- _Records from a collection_
BEGIN
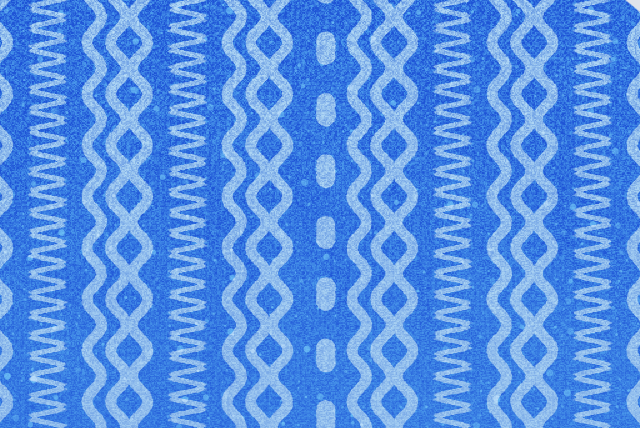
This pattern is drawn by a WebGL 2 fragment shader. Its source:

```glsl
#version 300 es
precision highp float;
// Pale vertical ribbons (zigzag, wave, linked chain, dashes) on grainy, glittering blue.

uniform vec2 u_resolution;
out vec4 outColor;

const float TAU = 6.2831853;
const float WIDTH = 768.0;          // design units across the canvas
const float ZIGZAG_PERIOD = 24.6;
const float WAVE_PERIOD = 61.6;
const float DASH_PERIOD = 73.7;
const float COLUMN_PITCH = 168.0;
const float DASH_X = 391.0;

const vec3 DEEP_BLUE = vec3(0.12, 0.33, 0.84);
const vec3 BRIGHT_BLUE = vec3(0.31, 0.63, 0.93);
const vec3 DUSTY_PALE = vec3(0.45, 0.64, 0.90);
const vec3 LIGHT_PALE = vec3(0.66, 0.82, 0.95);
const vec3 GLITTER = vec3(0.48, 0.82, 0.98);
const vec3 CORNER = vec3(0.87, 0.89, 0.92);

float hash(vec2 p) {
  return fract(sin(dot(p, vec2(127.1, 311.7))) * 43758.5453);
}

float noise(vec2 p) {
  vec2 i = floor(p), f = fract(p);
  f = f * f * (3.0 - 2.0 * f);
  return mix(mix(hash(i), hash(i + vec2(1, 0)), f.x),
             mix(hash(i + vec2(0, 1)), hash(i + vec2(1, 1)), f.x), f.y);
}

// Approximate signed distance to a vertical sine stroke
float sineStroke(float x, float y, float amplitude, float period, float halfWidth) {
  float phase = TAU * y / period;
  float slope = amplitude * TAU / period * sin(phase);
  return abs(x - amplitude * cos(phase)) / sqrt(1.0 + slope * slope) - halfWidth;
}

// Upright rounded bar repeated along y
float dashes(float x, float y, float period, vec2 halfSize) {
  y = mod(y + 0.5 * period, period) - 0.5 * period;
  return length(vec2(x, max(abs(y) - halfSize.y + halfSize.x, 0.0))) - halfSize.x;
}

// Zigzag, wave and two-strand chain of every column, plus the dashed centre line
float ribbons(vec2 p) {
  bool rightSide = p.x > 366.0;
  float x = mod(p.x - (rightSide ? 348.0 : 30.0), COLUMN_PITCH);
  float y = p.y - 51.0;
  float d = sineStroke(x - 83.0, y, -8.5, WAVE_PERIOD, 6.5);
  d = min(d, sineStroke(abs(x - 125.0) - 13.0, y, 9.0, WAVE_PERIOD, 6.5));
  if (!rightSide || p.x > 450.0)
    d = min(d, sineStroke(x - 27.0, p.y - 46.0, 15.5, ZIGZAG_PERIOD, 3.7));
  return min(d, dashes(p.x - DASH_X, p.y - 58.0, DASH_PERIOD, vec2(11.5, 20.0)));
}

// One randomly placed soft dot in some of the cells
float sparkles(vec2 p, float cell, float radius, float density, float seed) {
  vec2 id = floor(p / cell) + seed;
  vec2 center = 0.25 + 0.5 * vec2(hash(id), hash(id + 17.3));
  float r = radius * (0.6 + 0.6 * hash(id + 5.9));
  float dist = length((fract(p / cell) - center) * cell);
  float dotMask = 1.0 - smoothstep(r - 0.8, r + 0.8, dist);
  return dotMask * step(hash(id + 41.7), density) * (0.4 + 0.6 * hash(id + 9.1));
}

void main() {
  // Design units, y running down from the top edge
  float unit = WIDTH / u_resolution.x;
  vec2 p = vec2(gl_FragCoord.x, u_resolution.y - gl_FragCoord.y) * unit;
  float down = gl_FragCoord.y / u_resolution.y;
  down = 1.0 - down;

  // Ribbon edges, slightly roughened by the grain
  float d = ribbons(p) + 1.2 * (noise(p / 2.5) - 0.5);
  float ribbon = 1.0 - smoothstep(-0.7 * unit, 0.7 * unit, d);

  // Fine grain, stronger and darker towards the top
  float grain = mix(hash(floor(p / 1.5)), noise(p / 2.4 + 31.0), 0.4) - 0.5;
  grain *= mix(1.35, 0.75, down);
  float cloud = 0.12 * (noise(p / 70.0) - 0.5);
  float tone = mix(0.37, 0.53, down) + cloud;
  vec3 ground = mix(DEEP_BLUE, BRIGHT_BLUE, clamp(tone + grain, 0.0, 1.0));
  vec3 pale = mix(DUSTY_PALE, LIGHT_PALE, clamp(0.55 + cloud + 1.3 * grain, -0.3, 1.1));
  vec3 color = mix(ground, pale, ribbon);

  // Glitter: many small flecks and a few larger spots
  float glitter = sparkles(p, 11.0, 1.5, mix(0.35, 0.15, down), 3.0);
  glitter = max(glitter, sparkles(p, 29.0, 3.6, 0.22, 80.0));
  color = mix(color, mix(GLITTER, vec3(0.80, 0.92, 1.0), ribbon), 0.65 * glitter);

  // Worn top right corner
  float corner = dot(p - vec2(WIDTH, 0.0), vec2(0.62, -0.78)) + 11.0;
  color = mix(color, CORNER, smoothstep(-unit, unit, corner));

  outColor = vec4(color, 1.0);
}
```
END
Find the string "sineStroke" in the entries above and return each line that holds it.

float sineStroke(float x, float y, float amplitude, float period, float halfWidth) {
  float d = sineStroke(x - 83.0, y, -8.5, WAVE_PERIOD, 6.5);
  d = min(d, sineStroke(abs(x - 125.0) - 13.0, y, 9.0, WAVE_PERIOD, 6.5));
    d = min(d, sineStroke(x - 27.0, p.y - 46.0, 15.5, ZIGZAG_PERIOD, 3.7));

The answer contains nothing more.